08:56 AM

Hopwood Continues Rebound As Georgetown Professor

By Dan Silvia, Communications Manager

The Federal Bureau of Prisons is just a little more than a block away from his office. It serves as a reminder for Shon Hopwood of a distant, past life, but Hopwood has other things on his mind these days. Rather than occupying a cell in the prison system, Hopwood is just getting comfortable in his new office at the Georgetown University Law Center.

Hopwood, after serving 11 years in prison for a series of bank robberies in Nebraska, earned his bachelor’s degree in Pre-Law Studies from Bellevue University in 2011. He earned his Juris Doctor from the University of Washington in 2014, his Master of Laws from Georgetown in 2017 and is now an Associate Professor of Law at Georgetown. He started teaching his first classes this fall.

Hopwood, from David City, Nebraska, was first profiled by Bill Wax on the Bellevue University Alumni Blog back in September of 2012. His continuing journey was documented in the Washington Post in April of this year.

“I can't believe this is really happening. It's real,” Hopwood said. “I wake up most days thinking how blessed I am that I have been given all these second chances from various people.”

HopwoodAn early stop on Hopwood’s journey back from prison was Bellevue University. His wife, Ann Marie, had earned her Master of Science in Mental Health Counseling from the University in 2009 and raved about the school. A liberal credit transfer policy helped seal the deal.

“I had credits that I had accumulated while in prison from five or six different universities. Bellevue was one of the schools that were willing to take on those credits. They worked with me on that, transferring those credits over,” Hopwood explained.

Once on campus, Professor emeritus Dr. Judd Patton helped guide him.

“He had a big impact on my time at Bellevue and I really enjoyed getting to know him,” Hopwood said, “He's one of the other reasons that I chose Bellevue.”

Patton recalled a Hopwood as an engaged student eager to learn.

“Shon was in my Biblical Economics class. He was excited about the material, devoured it--so to speak--and participated in the online discussions with vigor.  Given his prison experience, he quickly grasped one of the organic precepts of the course: the moral realm and economic realm are inexorably tied together,” Patton said. “It's always a joy for professors to have students who are enthusiastic, hard workers who read and study the material as assigned, participate in lively class discussions, and share their questions and insights with their classmates. Shon had and has those qualities.  No wonder he became a college professor! It was an honor to have him in class.”

Hopwood also praised his academic advisors who helped set him up for success not only at Bellevue University, but for his next step into law school as well.

“They were instrumental in figuring out what I needed to do to be successful and finish my undergrad degree,” he said. “Then they gave me a plan that allowed me to pull it all off, right before I went to law school. I graduated in July in the summer of 2011. Then I moved to Seattle in August and started law school in September 2011. Bellevue really worked with me to design a plan that would get me into law school as quickly as possible.”

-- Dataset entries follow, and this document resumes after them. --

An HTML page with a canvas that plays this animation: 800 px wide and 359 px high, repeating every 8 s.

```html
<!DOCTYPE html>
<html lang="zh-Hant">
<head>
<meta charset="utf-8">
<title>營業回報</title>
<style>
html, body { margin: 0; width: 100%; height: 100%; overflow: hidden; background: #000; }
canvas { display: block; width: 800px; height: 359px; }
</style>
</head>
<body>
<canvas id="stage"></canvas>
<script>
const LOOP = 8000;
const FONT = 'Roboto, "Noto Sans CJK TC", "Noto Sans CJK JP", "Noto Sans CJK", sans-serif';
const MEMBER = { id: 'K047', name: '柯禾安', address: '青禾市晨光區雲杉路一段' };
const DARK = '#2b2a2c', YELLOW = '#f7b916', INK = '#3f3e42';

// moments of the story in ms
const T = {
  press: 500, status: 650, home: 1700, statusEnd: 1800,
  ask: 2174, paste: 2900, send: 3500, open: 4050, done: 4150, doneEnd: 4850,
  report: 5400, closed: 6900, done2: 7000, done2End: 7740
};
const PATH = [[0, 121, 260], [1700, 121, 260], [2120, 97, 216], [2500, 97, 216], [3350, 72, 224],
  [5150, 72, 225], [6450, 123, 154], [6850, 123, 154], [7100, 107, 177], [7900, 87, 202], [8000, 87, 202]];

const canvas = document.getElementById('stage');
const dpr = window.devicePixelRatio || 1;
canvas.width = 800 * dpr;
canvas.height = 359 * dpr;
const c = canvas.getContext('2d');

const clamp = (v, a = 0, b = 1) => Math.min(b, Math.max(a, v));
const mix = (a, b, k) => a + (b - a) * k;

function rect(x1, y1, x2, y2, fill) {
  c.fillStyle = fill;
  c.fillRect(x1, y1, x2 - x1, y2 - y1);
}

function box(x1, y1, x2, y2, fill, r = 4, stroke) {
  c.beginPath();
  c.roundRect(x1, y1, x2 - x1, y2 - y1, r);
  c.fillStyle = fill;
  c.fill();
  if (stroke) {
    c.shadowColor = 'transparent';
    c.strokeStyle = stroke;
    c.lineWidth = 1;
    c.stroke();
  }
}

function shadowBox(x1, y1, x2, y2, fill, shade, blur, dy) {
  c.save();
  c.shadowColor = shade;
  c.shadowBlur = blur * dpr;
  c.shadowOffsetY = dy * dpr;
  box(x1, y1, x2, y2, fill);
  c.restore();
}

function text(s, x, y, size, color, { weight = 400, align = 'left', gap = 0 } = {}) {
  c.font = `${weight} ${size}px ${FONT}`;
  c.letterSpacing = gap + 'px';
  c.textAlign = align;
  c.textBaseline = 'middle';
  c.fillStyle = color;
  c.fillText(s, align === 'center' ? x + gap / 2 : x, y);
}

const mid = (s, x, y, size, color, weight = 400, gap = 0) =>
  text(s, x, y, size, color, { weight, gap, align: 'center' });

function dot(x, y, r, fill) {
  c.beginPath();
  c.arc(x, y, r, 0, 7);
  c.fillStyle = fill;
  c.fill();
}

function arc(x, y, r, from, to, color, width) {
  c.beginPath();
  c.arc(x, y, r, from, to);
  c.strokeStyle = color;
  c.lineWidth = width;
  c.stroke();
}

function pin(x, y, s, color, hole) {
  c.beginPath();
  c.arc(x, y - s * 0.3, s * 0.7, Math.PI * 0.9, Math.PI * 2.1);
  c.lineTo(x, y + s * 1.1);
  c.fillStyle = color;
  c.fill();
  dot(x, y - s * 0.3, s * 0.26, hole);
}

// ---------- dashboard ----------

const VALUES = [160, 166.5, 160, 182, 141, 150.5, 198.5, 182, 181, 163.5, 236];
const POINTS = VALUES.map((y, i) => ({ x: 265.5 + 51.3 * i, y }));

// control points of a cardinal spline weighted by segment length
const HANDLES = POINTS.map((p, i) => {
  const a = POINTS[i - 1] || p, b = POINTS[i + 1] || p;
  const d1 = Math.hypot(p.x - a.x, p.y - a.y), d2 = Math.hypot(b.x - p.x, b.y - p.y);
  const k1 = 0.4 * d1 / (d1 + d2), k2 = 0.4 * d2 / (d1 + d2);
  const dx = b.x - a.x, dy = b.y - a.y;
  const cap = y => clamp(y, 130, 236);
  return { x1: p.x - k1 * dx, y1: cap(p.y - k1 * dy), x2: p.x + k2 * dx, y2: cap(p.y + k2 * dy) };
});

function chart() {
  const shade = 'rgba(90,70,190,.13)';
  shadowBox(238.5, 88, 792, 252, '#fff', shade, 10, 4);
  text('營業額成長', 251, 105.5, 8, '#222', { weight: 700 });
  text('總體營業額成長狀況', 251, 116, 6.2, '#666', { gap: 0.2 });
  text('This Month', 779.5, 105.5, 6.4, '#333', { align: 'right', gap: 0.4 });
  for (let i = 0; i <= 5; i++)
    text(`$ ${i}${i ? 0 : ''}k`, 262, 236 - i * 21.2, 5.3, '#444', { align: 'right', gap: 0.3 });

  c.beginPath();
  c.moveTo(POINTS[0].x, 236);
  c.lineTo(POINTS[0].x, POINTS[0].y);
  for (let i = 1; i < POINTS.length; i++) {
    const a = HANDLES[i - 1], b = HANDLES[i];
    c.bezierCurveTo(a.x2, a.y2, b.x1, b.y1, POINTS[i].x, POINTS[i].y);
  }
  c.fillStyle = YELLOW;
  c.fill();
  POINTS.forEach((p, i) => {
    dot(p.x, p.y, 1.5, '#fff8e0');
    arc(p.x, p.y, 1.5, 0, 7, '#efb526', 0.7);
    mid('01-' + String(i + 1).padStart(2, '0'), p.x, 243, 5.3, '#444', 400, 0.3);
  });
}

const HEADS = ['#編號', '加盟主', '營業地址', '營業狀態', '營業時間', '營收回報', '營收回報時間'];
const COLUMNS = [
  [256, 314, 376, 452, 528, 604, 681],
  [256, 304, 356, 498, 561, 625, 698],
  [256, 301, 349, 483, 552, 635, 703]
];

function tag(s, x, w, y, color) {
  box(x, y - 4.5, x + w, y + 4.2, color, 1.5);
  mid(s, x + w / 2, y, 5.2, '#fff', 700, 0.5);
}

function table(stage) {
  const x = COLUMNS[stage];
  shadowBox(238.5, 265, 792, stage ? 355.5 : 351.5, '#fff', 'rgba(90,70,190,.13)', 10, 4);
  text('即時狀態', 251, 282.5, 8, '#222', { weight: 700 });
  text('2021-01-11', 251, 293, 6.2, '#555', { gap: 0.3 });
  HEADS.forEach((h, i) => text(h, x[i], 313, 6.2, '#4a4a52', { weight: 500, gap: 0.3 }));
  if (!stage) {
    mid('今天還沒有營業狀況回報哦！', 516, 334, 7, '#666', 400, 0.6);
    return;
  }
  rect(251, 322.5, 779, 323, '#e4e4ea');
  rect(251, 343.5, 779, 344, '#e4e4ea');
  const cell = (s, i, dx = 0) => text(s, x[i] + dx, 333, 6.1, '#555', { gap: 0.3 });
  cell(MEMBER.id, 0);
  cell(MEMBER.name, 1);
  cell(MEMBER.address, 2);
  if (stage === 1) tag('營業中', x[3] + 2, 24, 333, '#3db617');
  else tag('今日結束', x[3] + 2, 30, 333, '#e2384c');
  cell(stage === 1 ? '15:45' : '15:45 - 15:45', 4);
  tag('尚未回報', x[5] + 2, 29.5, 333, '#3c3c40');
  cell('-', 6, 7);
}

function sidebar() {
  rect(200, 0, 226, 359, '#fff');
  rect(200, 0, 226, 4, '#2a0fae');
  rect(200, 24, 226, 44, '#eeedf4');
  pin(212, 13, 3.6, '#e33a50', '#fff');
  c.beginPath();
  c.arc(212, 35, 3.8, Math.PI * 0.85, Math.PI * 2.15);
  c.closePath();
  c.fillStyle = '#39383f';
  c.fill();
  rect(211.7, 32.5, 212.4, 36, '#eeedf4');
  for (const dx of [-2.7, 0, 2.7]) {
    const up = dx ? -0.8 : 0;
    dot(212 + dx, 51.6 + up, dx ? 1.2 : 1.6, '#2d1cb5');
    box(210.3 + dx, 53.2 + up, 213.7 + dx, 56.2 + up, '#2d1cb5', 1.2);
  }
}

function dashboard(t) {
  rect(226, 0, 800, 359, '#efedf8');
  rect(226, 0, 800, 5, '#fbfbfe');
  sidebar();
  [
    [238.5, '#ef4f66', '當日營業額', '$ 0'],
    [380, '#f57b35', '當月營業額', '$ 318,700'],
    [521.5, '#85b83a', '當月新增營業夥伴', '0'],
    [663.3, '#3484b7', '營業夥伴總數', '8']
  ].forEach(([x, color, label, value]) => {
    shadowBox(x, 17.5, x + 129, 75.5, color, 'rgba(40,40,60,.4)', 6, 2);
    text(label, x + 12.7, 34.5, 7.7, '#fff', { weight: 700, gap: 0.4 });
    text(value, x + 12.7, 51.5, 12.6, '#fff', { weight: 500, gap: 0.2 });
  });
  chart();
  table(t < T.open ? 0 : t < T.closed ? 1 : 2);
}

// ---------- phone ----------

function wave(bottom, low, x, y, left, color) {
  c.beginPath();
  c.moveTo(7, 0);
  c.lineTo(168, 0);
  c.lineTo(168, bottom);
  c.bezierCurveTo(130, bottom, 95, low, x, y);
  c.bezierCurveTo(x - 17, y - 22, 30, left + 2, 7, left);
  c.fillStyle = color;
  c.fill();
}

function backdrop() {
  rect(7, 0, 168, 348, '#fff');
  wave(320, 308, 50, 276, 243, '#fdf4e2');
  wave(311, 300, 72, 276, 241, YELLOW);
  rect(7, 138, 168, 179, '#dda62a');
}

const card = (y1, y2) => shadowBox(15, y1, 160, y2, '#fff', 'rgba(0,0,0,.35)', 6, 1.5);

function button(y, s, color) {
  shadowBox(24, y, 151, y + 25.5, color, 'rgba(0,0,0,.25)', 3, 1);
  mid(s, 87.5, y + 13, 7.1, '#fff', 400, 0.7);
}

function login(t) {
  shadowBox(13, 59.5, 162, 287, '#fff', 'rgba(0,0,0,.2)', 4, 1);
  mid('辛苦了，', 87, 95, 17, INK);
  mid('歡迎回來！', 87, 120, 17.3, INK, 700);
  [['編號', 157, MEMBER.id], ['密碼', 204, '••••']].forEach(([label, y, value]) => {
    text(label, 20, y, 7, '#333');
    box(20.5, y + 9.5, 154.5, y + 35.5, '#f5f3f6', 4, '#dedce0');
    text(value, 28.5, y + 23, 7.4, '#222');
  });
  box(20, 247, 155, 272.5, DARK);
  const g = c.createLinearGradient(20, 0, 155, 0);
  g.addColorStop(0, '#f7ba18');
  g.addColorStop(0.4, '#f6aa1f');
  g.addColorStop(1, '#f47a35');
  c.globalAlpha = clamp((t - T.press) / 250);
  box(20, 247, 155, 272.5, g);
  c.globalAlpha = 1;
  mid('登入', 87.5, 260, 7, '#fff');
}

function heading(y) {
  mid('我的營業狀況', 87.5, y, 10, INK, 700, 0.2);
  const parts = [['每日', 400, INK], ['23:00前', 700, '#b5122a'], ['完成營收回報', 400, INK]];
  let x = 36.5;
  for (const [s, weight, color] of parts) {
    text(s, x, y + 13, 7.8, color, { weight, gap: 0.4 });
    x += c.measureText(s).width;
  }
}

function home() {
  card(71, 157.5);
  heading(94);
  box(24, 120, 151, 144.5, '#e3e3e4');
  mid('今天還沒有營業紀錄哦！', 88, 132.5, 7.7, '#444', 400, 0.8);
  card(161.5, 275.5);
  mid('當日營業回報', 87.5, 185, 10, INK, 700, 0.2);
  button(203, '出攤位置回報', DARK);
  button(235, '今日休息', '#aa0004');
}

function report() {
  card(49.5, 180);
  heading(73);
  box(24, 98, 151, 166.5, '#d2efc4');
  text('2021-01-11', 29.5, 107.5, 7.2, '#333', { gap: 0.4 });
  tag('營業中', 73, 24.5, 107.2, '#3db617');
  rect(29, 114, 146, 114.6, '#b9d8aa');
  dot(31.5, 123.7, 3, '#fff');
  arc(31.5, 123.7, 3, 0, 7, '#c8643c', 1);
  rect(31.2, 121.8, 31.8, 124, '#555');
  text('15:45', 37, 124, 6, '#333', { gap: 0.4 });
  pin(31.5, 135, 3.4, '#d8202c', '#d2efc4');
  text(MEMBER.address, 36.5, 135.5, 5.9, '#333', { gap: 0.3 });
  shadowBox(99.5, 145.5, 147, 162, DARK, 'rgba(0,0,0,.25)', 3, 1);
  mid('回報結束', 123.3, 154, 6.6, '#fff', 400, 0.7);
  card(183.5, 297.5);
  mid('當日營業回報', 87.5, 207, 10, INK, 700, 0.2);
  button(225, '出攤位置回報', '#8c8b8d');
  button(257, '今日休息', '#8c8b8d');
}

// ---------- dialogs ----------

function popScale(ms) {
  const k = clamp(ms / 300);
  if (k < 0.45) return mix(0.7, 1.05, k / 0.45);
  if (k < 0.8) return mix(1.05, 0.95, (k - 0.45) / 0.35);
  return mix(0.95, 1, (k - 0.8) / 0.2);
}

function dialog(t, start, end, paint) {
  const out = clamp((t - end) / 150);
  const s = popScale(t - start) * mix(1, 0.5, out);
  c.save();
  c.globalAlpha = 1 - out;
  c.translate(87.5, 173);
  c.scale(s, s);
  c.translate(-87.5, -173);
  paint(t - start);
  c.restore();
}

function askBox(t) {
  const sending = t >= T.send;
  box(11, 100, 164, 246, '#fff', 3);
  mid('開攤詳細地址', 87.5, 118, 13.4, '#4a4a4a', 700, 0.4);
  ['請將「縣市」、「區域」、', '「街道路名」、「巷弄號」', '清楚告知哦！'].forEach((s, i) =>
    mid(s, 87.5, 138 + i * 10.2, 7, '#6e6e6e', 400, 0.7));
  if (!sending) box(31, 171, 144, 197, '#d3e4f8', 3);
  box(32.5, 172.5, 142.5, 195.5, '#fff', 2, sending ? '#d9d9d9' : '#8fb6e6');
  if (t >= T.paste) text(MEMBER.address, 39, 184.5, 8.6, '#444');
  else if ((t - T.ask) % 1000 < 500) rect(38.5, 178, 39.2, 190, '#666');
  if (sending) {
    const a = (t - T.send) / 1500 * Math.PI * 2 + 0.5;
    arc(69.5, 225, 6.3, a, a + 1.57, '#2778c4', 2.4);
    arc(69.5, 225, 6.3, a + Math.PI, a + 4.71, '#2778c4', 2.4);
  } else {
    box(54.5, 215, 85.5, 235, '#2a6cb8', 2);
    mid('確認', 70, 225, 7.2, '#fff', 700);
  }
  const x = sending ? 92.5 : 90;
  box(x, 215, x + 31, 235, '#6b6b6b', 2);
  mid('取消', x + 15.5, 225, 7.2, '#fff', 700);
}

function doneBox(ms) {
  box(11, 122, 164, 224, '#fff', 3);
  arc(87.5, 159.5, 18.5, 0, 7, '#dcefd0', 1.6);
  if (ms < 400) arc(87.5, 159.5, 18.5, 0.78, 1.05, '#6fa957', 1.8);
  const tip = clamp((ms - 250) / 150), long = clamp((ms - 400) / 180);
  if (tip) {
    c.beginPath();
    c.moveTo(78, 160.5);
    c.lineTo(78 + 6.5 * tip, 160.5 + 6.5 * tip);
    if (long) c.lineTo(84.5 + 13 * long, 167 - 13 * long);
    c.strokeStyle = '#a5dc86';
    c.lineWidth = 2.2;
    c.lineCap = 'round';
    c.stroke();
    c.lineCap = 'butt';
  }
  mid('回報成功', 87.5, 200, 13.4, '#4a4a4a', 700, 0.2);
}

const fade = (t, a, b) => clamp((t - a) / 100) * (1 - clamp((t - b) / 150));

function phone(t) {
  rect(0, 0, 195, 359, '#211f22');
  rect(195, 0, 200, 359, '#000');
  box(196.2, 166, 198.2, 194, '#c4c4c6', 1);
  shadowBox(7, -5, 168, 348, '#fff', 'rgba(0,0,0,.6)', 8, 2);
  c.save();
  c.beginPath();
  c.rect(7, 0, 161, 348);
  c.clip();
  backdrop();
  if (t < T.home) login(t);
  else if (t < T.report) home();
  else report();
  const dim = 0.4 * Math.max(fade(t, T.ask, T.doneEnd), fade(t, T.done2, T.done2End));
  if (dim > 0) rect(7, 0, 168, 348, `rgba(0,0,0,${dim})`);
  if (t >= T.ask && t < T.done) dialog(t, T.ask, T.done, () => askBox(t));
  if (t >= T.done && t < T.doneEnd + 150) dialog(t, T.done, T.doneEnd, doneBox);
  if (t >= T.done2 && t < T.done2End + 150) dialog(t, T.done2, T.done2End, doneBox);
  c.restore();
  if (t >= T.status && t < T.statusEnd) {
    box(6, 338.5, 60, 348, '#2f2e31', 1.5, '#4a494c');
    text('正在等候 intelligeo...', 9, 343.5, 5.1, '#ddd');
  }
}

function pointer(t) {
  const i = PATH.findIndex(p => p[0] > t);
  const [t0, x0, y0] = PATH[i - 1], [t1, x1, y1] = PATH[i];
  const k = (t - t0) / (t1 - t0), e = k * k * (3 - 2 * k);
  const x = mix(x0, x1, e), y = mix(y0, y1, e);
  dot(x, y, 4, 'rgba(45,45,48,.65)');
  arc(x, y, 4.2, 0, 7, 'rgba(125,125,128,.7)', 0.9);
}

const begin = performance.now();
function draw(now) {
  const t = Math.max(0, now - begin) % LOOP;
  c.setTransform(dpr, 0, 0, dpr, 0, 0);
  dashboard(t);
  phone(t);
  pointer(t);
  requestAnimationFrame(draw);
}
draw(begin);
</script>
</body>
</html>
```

Hopwood felt well prepared for law school by his Bellevue University education as well as the hard work he had put in while behind bars.

“Many of the things that we covered the first year at law school were things that we had covered at Bellevue,” he said. “My experience with law school is so different from anybody else. I mean I had ten years of being a practicing lawyer in prison that prepared me for law school and so I knew a lot more coming in.”

Shon HopwoodHopwood is on the other side of the table this fall teaching students the ins and outs of law. In addition to his teaching duties, Hopwood will be working on criminal justice reform issues.

“I’ve been on Capitol Hill a few times to talk to lawmakers up there about the criminal justice system, he said. “Part of the problem is the punishment never really ends even when someone walks out of prison. In fact, sometimes, the punishment can be worse once people are out. No one will rent them a place to live and no one will hire them. I'm working on papers specifically about people with serious misdemeanor convictions, felony convictions, or sobriety issues that have gone to law school and having to go through the various character and fitness tests.”

It was actually a historic day when Hopwood was hired at Georgetown. He came on board the same day as the new basketball coach, Patrick Ewing. One could get into a healthy debate about who is the better rebounder between Ewing and Hopwood.

Going forward, Hopwood hopes to be the best teacher he can be.

“I want to be a good a good scholar and a good teacher and to have an impact on criminal justice reform,” he said. “The best thing about working at Georgetown is if I have an issue either in litigation or my policy work there is an expert in just about every legal specialty you can think of here. I work with some incredibly talented people.”